Rendered images with source text
■ ■ ■ ■ ■
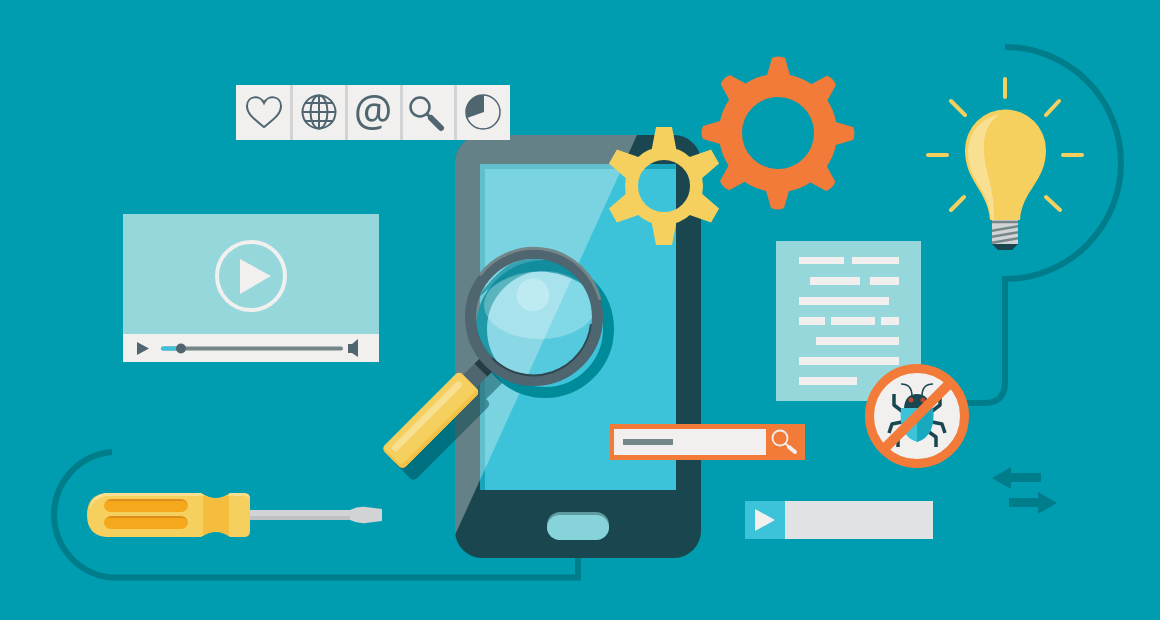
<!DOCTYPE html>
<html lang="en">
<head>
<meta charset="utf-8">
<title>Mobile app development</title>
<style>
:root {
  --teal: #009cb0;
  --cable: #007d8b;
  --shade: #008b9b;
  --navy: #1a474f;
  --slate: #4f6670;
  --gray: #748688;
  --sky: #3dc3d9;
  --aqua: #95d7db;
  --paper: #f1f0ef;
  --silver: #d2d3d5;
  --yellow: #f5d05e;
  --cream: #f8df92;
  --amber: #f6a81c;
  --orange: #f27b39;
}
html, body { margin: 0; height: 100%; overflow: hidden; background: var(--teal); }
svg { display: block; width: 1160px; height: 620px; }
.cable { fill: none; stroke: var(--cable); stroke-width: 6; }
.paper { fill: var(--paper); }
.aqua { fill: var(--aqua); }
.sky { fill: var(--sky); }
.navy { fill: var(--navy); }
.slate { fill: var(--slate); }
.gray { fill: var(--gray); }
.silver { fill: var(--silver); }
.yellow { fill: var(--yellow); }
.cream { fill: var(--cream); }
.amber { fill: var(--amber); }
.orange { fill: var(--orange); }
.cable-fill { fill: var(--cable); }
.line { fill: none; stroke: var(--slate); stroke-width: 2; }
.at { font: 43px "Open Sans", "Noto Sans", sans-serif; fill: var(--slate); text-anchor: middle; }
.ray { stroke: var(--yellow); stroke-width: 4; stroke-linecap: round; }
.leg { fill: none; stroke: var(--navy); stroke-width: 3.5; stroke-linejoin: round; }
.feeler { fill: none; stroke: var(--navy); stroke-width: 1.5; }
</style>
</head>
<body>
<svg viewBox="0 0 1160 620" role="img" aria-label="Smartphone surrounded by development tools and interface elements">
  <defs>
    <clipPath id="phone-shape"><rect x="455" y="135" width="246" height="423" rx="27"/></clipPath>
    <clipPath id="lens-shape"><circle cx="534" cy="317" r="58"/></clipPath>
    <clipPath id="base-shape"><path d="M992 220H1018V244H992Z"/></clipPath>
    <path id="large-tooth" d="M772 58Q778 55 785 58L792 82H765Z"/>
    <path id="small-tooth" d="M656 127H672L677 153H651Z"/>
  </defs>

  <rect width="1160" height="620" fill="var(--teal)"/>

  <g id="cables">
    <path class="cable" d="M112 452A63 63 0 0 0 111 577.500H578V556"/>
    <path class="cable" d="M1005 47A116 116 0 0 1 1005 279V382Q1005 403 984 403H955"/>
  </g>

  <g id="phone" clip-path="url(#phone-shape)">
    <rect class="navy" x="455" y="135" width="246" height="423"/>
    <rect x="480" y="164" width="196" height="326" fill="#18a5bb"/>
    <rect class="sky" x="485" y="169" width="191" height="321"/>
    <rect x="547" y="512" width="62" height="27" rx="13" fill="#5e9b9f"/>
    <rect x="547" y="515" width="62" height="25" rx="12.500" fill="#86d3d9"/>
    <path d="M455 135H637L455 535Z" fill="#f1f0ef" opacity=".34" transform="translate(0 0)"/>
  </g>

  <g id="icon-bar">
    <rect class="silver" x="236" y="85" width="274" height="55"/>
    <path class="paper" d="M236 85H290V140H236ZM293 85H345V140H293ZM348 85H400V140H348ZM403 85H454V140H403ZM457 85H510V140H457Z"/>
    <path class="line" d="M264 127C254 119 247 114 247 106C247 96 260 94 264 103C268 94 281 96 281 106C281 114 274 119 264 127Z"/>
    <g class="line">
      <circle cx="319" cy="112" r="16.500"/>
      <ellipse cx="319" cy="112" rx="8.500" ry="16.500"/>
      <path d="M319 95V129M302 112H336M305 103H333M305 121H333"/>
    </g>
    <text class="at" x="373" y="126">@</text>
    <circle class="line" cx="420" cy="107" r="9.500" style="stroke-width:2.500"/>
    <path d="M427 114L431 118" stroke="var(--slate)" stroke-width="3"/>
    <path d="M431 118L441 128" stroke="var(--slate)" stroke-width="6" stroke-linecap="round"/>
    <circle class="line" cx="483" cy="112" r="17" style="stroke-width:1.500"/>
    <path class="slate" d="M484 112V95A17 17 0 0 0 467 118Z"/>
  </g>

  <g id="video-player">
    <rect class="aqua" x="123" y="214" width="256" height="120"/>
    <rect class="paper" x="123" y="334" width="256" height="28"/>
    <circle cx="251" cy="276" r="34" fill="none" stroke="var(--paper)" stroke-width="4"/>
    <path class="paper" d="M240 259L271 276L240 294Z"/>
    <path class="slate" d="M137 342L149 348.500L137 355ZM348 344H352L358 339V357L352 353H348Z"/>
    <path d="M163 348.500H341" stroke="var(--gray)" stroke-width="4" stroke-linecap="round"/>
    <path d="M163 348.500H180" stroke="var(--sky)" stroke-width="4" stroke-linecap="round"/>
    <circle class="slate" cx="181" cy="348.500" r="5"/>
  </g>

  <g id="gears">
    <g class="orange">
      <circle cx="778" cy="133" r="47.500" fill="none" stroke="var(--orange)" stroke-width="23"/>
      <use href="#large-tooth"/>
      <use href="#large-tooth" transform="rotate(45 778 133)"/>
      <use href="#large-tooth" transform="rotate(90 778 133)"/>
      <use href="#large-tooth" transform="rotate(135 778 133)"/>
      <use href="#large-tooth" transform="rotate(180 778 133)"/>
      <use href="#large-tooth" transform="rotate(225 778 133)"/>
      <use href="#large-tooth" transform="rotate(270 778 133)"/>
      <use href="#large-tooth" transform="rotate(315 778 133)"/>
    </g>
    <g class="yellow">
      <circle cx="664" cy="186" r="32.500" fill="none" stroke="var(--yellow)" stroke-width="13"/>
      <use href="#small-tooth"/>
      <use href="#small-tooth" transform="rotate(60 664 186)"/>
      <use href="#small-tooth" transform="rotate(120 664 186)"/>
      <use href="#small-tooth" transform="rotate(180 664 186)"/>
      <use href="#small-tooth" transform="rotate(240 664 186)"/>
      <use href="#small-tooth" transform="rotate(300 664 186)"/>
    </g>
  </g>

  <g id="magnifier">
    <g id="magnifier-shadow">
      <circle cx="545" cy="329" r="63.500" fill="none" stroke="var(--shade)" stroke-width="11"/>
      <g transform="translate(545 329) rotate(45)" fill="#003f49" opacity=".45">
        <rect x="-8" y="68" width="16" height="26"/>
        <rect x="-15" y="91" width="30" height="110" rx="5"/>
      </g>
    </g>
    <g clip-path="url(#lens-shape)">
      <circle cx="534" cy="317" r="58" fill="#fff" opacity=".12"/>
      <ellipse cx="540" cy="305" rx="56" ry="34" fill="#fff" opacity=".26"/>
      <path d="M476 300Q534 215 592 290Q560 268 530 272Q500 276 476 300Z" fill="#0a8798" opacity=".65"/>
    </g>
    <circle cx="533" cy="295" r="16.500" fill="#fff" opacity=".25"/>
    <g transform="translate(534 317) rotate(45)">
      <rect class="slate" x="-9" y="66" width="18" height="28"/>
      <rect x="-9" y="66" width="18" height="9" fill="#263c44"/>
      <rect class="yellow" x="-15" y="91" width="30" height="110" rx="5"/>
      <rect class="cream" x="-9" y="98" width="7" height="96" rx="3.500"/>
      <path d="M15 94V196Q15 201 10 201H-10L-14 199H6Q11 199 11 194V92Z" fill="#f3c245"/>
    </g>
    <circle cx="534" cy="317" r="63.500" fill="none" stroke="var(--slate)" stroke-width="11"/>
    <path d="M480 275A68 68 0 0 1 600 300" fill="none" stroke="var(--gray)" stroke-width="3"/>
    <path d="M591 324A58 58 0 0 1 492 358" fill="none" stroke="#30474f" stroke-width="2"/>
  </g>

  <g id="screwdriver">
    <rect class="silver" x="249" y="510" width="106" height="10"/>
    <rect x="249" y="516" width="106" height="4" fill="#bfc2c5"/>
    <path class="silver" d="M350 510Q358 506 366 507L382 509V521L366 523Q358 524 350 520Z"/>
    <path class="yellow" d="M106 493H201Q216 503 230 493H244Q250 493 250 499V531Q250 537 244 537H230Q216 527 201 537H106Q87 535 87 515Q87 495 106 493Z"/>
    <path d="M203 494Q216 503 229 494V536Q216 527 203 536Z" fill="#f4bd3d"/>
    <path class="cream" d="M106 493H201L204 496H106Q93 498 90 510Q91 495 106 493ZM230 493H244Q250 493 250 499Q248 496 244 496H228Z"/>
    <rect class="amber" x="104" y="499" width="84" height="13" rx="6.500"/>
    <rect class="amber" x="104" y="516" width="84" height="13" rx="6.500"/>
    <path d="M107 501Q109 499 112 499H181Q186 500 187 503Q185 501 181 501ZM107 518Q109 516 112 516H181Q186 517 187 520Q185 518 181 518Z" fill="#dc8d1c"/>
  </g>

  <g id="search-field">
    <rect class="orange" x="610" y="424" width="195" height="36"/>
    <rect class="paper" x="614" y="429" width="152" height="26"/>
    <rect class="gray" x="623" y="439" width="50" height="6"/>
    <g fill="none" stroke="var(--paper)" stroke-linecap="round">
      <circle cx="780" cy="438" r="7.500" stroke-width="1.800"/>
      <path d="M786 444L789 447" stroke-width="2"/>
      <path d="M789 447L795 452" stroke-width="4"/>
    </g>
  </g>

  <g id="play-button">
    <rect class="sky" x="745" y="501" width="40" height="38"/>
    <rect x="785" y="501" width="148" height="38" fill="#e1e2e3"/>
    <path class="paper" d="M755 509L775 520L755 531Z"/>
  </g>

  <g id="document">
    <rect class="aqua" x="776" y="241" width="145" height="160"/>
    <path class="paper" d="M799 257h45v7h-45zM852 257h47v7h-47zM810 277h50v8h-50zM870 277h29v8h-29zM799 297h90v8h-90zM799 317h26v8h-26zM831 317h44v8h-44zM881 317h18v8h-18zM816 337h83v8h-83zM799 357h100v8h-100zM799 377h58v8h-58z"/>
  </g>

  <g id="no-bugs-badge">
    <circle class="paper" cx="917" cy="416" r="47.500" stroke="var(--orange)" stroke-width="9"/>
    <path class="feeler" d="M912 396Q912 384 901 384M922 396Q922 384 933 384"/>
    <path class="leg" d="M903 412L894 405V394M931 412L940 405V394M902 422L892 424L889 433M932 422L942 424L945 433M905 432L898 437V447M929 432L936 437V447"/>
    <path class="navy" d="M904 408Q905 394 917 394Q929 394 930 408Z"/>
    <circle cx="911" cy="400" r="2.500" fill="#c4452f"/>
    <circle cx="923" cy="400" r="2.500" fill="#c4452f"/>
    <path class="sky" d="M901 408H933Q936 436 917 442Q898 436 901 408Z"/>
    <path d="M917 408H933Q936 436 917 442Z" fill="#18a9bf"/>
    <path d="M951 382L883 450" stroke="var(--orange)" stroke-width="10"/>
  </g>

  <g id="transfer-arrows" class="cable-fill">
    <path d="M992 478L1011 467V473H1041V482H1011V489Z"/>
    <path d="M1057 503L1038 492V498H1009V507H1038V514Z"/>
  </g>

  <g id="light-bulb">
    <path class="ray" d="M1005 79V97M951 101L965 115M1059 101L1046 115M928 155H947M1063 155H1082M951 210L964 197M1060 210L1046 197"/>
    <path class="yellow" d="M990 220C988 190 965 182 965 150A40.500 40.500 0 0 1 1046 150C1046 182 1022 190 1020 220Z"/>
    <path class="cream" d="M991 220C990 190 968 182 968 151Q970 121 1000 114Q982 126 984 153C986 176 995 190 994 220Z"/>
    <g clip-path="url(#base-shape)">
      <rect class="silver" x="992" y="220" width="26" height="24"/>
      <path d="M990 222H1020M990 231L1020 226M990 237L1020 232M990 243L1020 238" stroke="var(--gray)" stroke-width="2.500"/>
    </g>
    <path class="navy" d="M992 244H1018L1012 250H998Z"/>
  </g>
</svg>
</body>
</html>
■ ■ ■ ■ ■
→ **ASSIGNMENT**
From the data above, pick out each line containing "yellow" and copy it.

→ **OUTPUT BELOW**
  --yellow: #f5d05e;
.yellow { fill: var(--yellow); }
.ray { stroke: var(--yellow); stroke-width: 4; stroke-linecap: round; }
    <g class="yellow">
      <circle cx="664" cy="186" r="32.500" fill="none" stroke="var(--yellow)" stroke-width="13"/>
      <rect class="yellow" x="-15" y="91" width="30" height="110" rx="5"/>
    <path class="yellow" d="M106 493H201Q216 503 230 493H244Q250 493 250 499V531Q250 537 244 537H230Q216 527 201 537H106Q87 535 87 515Q87 495 106 493Z"/>
    <path class="yellow" d="M990 220C988 190 965 182 965 150A40.500 40.500 0 0 1 1046 150C1046 182 1022 190 1020 220Z"/>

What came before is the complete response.